Work required:
Reproduce all the entries exactly.
---*---
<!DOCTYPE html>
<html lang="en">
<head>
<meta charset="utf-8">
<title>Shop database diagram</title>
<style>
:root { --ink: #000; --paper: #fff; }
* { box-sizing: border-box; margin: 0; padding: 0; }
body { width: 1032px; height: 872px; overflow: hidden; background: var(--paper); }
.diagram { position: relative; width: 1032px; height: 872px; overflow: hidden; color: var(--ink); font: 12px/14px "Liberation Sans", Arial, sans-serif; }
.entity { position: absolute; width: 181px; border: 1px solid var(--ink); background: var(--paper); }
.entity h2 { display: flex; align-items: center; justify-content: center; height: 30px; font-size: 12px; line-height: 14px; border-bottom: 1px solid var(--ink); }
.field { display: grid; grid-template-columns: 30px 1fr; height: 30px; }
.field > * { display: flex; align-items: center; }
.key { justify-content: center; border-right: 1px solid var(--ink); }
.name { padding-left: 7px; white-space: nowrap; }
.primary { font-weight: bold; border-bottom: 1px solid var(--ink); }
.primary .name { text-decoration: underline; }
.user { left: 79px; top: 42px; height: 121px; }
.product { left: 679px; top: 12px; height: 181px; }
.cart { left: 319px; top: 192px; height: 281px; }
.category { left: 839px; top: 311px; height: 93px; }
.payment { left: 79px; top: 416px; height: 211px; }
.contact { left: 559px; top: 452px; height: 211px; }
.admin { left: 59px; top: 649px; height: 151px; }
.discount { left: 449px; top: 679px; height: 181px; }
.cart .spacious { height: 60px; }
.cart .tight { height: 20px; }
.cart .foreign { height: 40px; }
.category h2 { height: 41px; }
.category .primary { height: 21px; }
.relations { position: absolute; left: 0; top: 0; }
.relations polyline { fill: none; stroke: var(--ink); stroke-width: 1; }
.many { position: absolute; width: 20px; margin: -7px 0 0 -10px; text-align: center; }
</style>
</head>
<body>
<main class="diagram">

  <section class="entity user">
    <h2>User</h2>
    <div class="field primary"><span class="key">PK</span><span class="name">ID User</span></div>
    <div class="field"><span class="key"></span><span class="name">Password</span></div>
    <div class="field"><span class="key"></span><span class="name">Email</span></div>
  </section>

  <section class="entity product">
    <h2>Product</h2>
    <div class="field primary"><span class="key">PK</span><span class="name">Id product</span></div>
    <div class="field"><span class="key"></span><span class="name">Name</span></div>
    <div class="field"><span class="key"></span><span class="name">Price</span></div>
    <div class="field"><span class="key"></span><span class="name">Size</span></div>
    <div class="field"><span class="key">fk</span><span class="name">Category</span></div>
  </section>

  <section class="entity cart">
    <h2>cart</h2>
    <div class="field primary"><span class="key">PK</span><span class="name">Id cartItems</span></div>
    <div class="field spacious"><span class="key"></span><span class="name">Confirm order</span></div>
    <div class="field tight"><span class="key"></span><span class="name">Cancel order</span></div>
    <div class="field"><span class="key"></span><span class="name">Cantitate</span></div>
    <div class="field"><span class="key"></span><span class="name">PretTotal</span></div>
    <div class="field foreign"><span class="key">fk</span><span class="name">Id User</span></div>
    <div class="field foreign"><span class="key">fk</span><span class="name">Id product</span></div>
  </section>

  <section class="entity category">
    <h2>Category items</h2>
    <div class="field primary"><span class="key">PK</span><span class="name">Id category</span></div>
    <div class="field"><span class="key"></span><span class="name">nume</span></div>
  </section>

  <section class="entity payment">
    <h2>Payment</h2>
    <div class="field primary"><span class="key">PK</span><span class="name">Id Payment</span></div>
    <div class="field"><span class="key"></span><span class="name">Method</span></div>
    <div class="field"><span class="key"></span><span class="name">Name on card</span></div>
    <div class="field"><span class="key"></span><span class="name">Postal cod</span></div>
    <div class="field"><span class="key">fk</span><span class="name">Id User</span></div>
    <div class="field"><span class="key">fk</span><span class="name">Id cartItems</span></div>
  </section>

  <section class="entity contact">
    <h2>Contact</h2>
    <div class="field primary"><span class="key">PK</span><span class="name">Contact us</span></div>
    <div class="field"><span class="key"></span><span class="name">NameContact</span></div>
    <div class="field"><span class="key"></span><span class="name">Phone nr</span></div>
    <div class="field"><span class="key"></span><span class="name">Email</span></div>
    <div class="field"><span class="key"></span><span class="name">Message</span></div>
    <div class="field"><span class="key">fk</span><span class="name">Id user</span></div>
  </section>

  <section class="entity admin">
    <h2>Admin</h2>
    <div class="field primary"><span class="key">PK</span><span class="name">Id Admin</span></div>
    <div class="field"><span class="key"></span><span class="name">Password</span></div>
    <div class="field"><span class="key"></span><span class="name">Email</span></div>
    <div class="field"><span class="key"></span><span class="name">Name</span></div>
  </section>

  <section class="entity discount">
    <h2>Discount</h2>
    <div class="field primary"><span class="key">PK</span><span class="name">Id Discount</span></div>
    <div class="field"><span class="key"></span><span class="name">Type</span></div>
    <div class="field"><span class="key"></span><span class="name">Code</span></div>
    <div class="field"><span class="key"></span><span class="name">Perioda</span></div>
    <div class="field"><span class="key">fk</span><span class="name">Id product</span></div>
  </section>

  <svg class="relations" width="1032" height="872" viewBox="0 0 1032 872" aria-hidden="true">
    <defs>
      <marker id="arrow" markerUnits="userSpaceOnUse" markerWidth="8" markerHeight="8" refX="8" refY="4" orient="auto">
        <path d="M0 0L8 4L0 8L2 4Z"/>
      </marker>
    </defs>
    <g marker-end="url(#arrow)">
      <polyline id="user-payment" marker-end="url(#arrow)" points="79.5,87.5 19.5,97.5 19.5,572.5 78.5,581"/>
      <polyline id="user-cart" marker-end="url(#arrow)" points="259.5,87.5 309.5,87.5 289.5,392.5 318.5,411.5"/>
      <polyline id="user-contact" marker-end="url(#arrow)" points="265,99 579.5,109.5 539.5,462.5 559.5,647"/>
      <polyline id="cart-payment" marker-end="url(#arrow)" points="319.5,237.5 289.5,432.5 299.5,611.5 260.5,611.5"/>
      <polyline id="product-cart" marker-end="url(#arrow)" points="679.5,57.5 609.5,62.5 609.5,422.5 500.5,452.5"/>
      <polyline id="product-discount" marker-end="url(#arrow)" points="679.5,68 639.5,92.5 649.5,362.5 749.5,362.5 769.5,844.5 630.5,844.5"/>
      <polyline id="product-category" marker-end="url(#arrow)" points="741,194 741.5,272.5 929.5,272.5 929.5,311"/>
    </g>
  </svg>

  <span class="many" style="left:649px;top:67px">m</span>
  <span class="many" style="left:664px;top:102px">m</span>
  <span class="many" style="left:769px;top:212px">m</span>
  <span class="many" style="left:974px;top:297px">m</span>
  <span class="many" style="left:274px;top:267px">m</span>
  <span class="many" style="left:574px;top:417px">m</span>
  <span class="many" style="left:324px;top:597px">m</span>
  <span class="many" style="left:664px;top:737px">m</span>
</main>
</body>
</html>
---*---
Finished exercise:
<!DOCTYPE html>
<html lang="en">
<head>
<meta charset="utf-8">
<title>Shop database diagram</title>
<style>
:root { --ink: #000; --paper: #fff; }
* { box-sizing: border-box; margin: 0; padding: 0; }
body { width: 1032px; height: 872px; overflow: hidden; background: var(--paper); }
.diagram { position: relative; width: 1032px; height: 872px; overflow: hidden; color: var(--ink); font: 12px/14px "Liberation Sans", Arial, sans-serif; }
.entity { position: absolute; width: 181px; border: 1px solid var(--ink); background: var(--paper); }
.entity h2 { display: flex; align-items: center; justify-content: center; height: 30px; font-size: 12px; line-height: 14px; border-bottom: 1px solid var(--ink); }
.field { display: grid; grid-template-columns: 30px 1fr; height: 30px; }
.field > * { display: flex; align-items: center; }
.key { justify-content: center; border-right: 1px solid var(--ink); }
.name { padding-left: 7px; white-space: nowrap; }
.primary { font-weight: bold; border-bottom: 1px solid var(--ink); }
.primary .name { text-decoration: underline; }
.user { left: 79px; top: 42px; height: 121px; }
.product { left: 679px; top: 12px; height: 181px; }
.cart { left: 319px; top: 192px; height: 281px; }
.category { left: 839px; top: 311px; height: 93px; }
.payment { left: 79px; top: 416px; height: 211px; }
.contact { left: 559px; top: 452px; height: 211px; }
.admin { left: 59px; top: 649px; height: 151px; }
.discount { left: 449px; top: 679px; height: 181px; }
.cart .spacious { height: 60px; }
.cart .tight { height: 20px; }
.cart .foreign { height: 40px; }
.category h2 { height: 41px; }
.category .primary { height: 21px; }
.relations { position: absolute; left: 0; top: 0; }
.relations polyline { fill: none; stroke: var(--ink); stroke-width: 1; }
.many { position: absolute; width: 20px; margin: -7px 0 0 -10px; text-align: center; }
</style>
</head>
<body>
<main class="diagram">

  <section class="entity user">
    <h2>User</h2>
    <div class="field primary"><span class="key">PK</span><span class="name">ID User</span></div>
    <div class="field"><span class="key"></span><span class="name">Password</span></div>
    <div class="field"><span class="key"></span><span class="name">Email</span></div>
  </section>

  <section class="entity product">
    <h2>Product</h2>
    <div class="field primary"><span class="key">PK</span><span class="name">Id product</span></div>
    <div class="field"><span class="key"></span><span class="name">Name</span></div>
    <div class="field"><span class="key"></span><span class="name">Price</span></div>
    <div class="field"><span class="key"></span><span class="name">Size</span></div>
    <div class="field"><span class="key">fk</span><span class="name">Category</span></div>
  </section>

  <section class="entity cart">
    <h2>cart</h2>
    <div class="field primary"><span class="key">PK</span><span class="name">Id cartItems</span></div>
    <div class="field spacious"><span class="key"></span><span class="name">Confirm order</span></div>
    <div class="field tight"><span class="key"></span><span class="name">Cancel order</span></div>
    <div class="field"><span class="key"></span><span class="name">Cantitate</span></div>
    <div class="field"><span class="key"></span><span class="name">PretTotal</span></div>
    <div class="field foreign"><span class="key">fk</span><span class="name">Id User</span></div>
    <div class="field foreign"><span class="key">fk</span><span class="name">Id product</span></div>
  </section>

  <section class="entity category">
    <h2>Category items</h2>
    <div class="field primary"><span class="key">PK</span><span class="name">Id category</span></div>
    <div class="field"><span class="key"></span><span class="name">nume</span></div>
  </section>

  <section class="entity payment">
    <h2>Payment</h2>
    <div class="field primary"><span class="key">PK</span><span class="name">Id Payment</span></div>
    <div class="field"><span class="key"></span><span class="name">Method</span></div>
    <div class="field"><span class="key"></span><span class="name">Name on card</span></div>
    <div class="field"><span class="key"></span><span class="name">Postal cod</span></div>
    <div class="field"><span class="key">fk</span><span class="name">Id User</span></div>
    <div class="field"><span class="key">fk</span><span class="name">Id cartItems</span></div>
  </section>

  <section class="entity contact">
    <h2>Contact</h2>
    <div class="field primary"><span class="key">PK</span><span class="name">Contact us</span></div>
    <div class="field"><span class="key"></span><span class="name">NameContact</span></div>
    <div class="field"><span class="key"></span><span class="name">Phone nr</span></div>
    <div class="field"><span class="key"></span><span class="name">Email</span></div>
    <div class="field"><span class="key"></span><span class="name">Message</span></div>
    <div class="field"><span class="key">fk</span><span class="name">Id user</span></div>
  </section>

  <section class="entity admin">
    <h2>Admin</h2>
    <div class="field primary"><span class="key">PK</span><span class="name">Id Admin</span></div>
    <div class="field"><span class="key"></span><span class="name">Password</span></div>
    <div class="field"><span class="key"></span><span class="name">Email</span></div>
    <div class="field"><span class="key"></span><span class="name">Name</span></div>
  </section>

  <section class="entity discount">
    <h2>Discount</h2>
    <div class="field primary"><span class="key">PK</span><span class="name">Id Discount</span></div>
    <div class="field"><span class="key"></span><span class="name">Type</span></div>
    <div class="field"><span class="key"></span><span class="name">Code</span></div>
    <div class="field"><span class="key"></span><span class="name">Perioda</span></div>
    <div class="field"><span class="key">fk</span><span class="name">Id product</span></div>
  </section>

  <svg class="relations" width="1032" height="872" viewBox="0 0 1032 872" aria-hidden="true">
    <defs>
      <marker id="arrow" markerUnits="userSpaceOnUse" markerWidth="8" markerHeight="8" refX="8" refY="4" orient="auto">
        <path d="M0 0L8 4L0 8L2 4Z"/>
      </marker>
    </defs>
    <g marker-end="url(#arrow)">
      <polyline id="user-payment" marker-end="url(#arrow)" points="79.5,87.5 19.5,97.5 19.5,572.5 78.5,581"/>
      <polyline id="user-cart" marker-end="url(#arrow)" points="259.5,87.5 309.5,87.5 289.5,392.5 318.5,411.5"/>
      <polyline id="user-contact" marker-end="url(#arrow)" points="265,99 579.5,109.5 539.5,462.5 559.5,647"/>
      <polyline id="cart-payment" marker-end="url(#arrow)" points="319.5,237.5 289.5,432.5 299.5,611.5 260.5,611.5"/>
      <polyline id="product-cart" marker-end="url(#arrow)" points="679.5,57.5 609.5,62.5 609.5,422.5 500.5,452.5"/>
      <polyline id="product-discount" marker-end="url(#arrow)" points="679.5,68 639.5,92.5 649.5,362.5 749.5,362.5 769.5,844.5 630.5,844.5"/>
      <polyline id="product-category" marker-end="url(#arrow)" points="741,194 741.5,272.5 929.5,272.5 929.5,311"/>
    </g>
  </svg>

  <span class="many" style="left:649px;top:67px">m</span>
  <span class="many" style="left:664px;top:102px">m</span>
  <span class="many" style="left:769px;top:212px">m</span>
  <span class="many" style="left:974px;top:297px">m</span>
  <span class="many" style="left:274px;top:267px">m</span>
  <span class="many" style="left:574px;top:417px">m</span>
  <span class="many" style="left:324px;top:597px">m</span>
  <span class="many" style="left:664px;top:737px">m</span>
</main>
</body>
</html>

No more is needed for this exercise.